    R. E. Balzhiser, “Energy Options to the Year 2000,” Chemical Engineering, 74-90, January 3, 1977.Google Scholar
  23. 23.
    H. Inhaber, “Risk with Energy from Conventional and Nonconventional Sources,” Science, 203: 718–723, 1979.CrossRefGoogle Scholar
  24. 24.
    P. Slovic, S. Lichtenstein, and B. Fischhoff, “Images of Disaster: Perception and Acceptance of Risks from Nuclear Power.” Prepared for Beijer Institute International Review Seminar on Impacts and Risks of Energy Strategies: Risk Analysis and Role in Management, Stockholm, Sweden, September 1978.Google Scholar
  25. 25.
    Foreign Uranium Supply, Electric Power Research Institute Report EA-725, Research Project 883, April 1978.Google Scholar
  26. 26.
    National Energy Outlook, Executive Summary, Federal Energy Administration, 1976.Google Scholar
  27. 27.
    H. Linstone, “On Discounting the Future,” Technological Forecasting and Social Change, 4: 335–338, 1973.CrossRefGoogle Scholar
  28. 28.
    M. Midgley, Beast and Man: The Roots of Human Nature, Harvester Press, London, 1979.Google Scholar
  29. 29.
    D. Callahan, “Morality and Risk-Benefit Analysis,” prepared for the Congress/Science Forum, Risk/Benefit Analysis: Its Role in Congressional Science and Technology Policy Decisions; Cosponsored by the Senate Subcommittee on Science, Technology and Space; the House Subcommittee on Science, Research and Technology; and the American Association for the Advancement of Science, in Washington, D.C., July 24–25, 1979.Google Scholar
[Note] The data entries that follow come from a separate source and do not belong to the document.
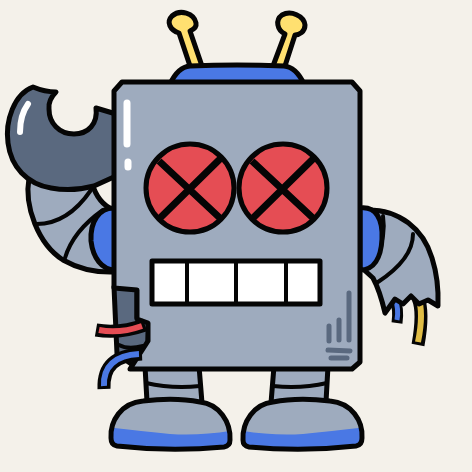
<!DOCTYPE html>
<html lang="en">
<head>
<meta charset="utf-8">
<title>Broken robot</title>
<style>
:root {
  --paper: #f4f1ea;
  --ink: #050505;
  --steel: #9eabbe;
  --slate: #5a697f;
  --blue: #4a78e4;
  --red: #e54d54;
  --yellow: #ffe070;
  --gold: #e0bd45;
  --white: #ffffff;
}
html, body { margin: 0; height: 100%; overflow: hidden; background: var(--paper); }
.robot { display: block; width: 472px; height: 472px; background: var(--paper); }
.outlined { stroke: var(--ink); stroke-width: 5; stroke-linejoin: round; stroke-linecap: round; }
.steel { fill: var(--steel); }
.slate { fill: var(--slate); }
.blue { fill: var(--blue); }
.red { fill: var(--red); }
.yellow { fill: var(--yellow); }
.white { fill: var(--white); }
.seam { fill: none; stroke: var(--ink); stroke-width: 4; stroke-linecap: round; }
.cross { fill: none; stroke: var(--ink); stroke-width: 7; }
.shine { fill: none; stroke: var(--white); stroke-linecap: round; }
.scratch { fill: none; stroke: var(--slate); stroke-width: 5; stroke-linecap: round; }
.wire-edge, .wire { fill: none; }
.wire-edge { stroke: var(--ink); stroke-width: 13; }
.wire { stroke-width: 6; }
.thin .wire-edge { stroke-width: 11; }
.thin .wire { stroke-width: 5; }
</style>
</head>
<body>
<svg class="robot" viewBox="0 0 472 472" role="img" aria-label="Broken grey robot with crossed-out red eyes and loose wires">
  <defs>
    <g id="eye">
      <circle class="outlined red" r="44"/>
      <path class="cross" d="M-31-27 31 31M31-30-31 31"/>
    </g>
    <path id="foot-shape" d="M111 438C110 421 121 403 143 401Q175 397 200 402C219 404 231 422 230 440Q230 446 224 447Q170 452 117 446Q111 445 111 438Z"/>
    <clipPath id="foot-clip"><use href="#foot-shape"/></clipPath>
    <g id="leg">
      <path class="outlined steel" d="M145 366H199L202 403Q173 411 147 402Z"/>
      <path class="seam" d="M146 383Q172 389 200 386"/>
      <use href="#foot-shape" class="steel"/>
      <path class="blue" clip-path="url(#foot-clip)" d="M105 427Q140 431 170 434Q202 436 235 430V455H105Z"/>
      <use href="#foot-shape" class="outlined" fill="none"/>
    </g>
  </defs>

  <g id="antennae">
    <path class="outlined yellow" d="M191 69 179 33C170 30 166 22 172 16C180 9 194 13 196 23Q197 28 190 31L202 66Z"/>
    <path class="outlined yellow" d="M273 66 285 34C277 30 275 20 282 15C291 10 304 16 305 25C305 32 299 35 295 35L284 69Z"/>
    <path class="outlined blue" d="M170 84Q178 67 190 66Q237 64 284 66Q296 67 304 84Z"/>
  </g>

  <g id="raised-arm">
    <path class="outlined steel" d="M29 178C24 206 38 244 63 260Q86 273 114 272V210Q98 204 92 183Z"/>
    <path class="seam" d="M35 224Q67 225 91 190M65 258Q73 231 103 210"/>
    <path class="outlined blue" d="M115 208C99 207 90 222 91 241C93 258 102 270 115 270Z"/>
    <path class="outlined slate" d="M33 87C14 94 5 121 8 143C11 167 27 184 51 188Q72 192 94 186L116 176V114L96 108C98 124 88 134 74 134C59 134 49 123 49 109Q48 100 56 92Q45 92 33 87Z"/>
    <path class="shine" stroke-width="6" d="M28 104Q20 115 20 132"/>
  </g>

  <g id="torn-arm">
    <g class="thin">
      <path class="wire-edge" d="M395 300Q399 309 397 323"/>
      <path class="wire" stroke="var(--blue)" d="M395 298Q399 309 397 320"/>
    </g>
    <path class="wire-edge" d="M418 298Q424 312 418 345"/>
    <path class="wire" stroke="var(--gold)" d="M418 296Q424 313 418 342"/>
    <path class="outlined steel" d="M368 210C399 210 423 228 432 258Q439 280 438 306L428 300 419 304 411 296 403 304 395 299 385 313Q380 291 373 278L362 268Z"/>
    <path class="seam" d="M413 234Q413 259 378 282M383 216Q386 236 377 255"/>
    <path class="outlined blue" d="M360 208C376 206 383 219 382 239C381 258 374 270 360 270Z"/>
  </g>

  <g id="legs">
    <use href="#leg"/>
    <use href="#leg" transform="matrix(-1 0 0 1 473 0)"/>
  </g>

  <g id="body">
    <path class="outlined slate" d="M114 287H137V318L149 322 148 342 137 368 117 354Z"/>
    <path class="outlined steel" stroke-width="6" d="M122 82H352L360 91V362L352 369H130L148 341V323L137 319V290L114 288V91Z"/>
    <path class="seam" d="M119 345Q128 350 143 346"/>
    <path class="shine" stroke-width="7" d="M127 103V144M128 162V167"/>
    <path class="scratch" d="M349 293V340M339 320V340M329 326V341M328 350 350 351M331 358H347"/>
  </g>

  <g id="loose-wires">
    <path class="wire-edge" d="M96 330Q119 334 145 325"/>
    <path class="wire" stroke="var(--red)" d="M99 330Q119 334 142 326"/>
    <path class="wire-edge" d="M104 389C103 366 115 355 142 354"/>
    <path class="wire" stroke="var(--blue)" d="M104 386C103 367 115 355 139 354"/>
  </g>

  <g id="face">
    <use href="#eye" x="190" y="188"/>
    <use href="#eye" x="283" y="188"/>
    <rect class="outlined white" x="152" y="261" width="168" height="43"/>
    <path class="seam" stroke-width="5" d="M187 262V303M236 262V303M286 262V303"/>
  </g>
</svg>
</body>
</html>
Copyright information

© Springer Science+Business Media New York 1980

Authors and Affiliations

  • Richard C. Schwing
    • 1
  1. 1.General Motors Research LaboratoriesWarrenUSA

Personalised recommendations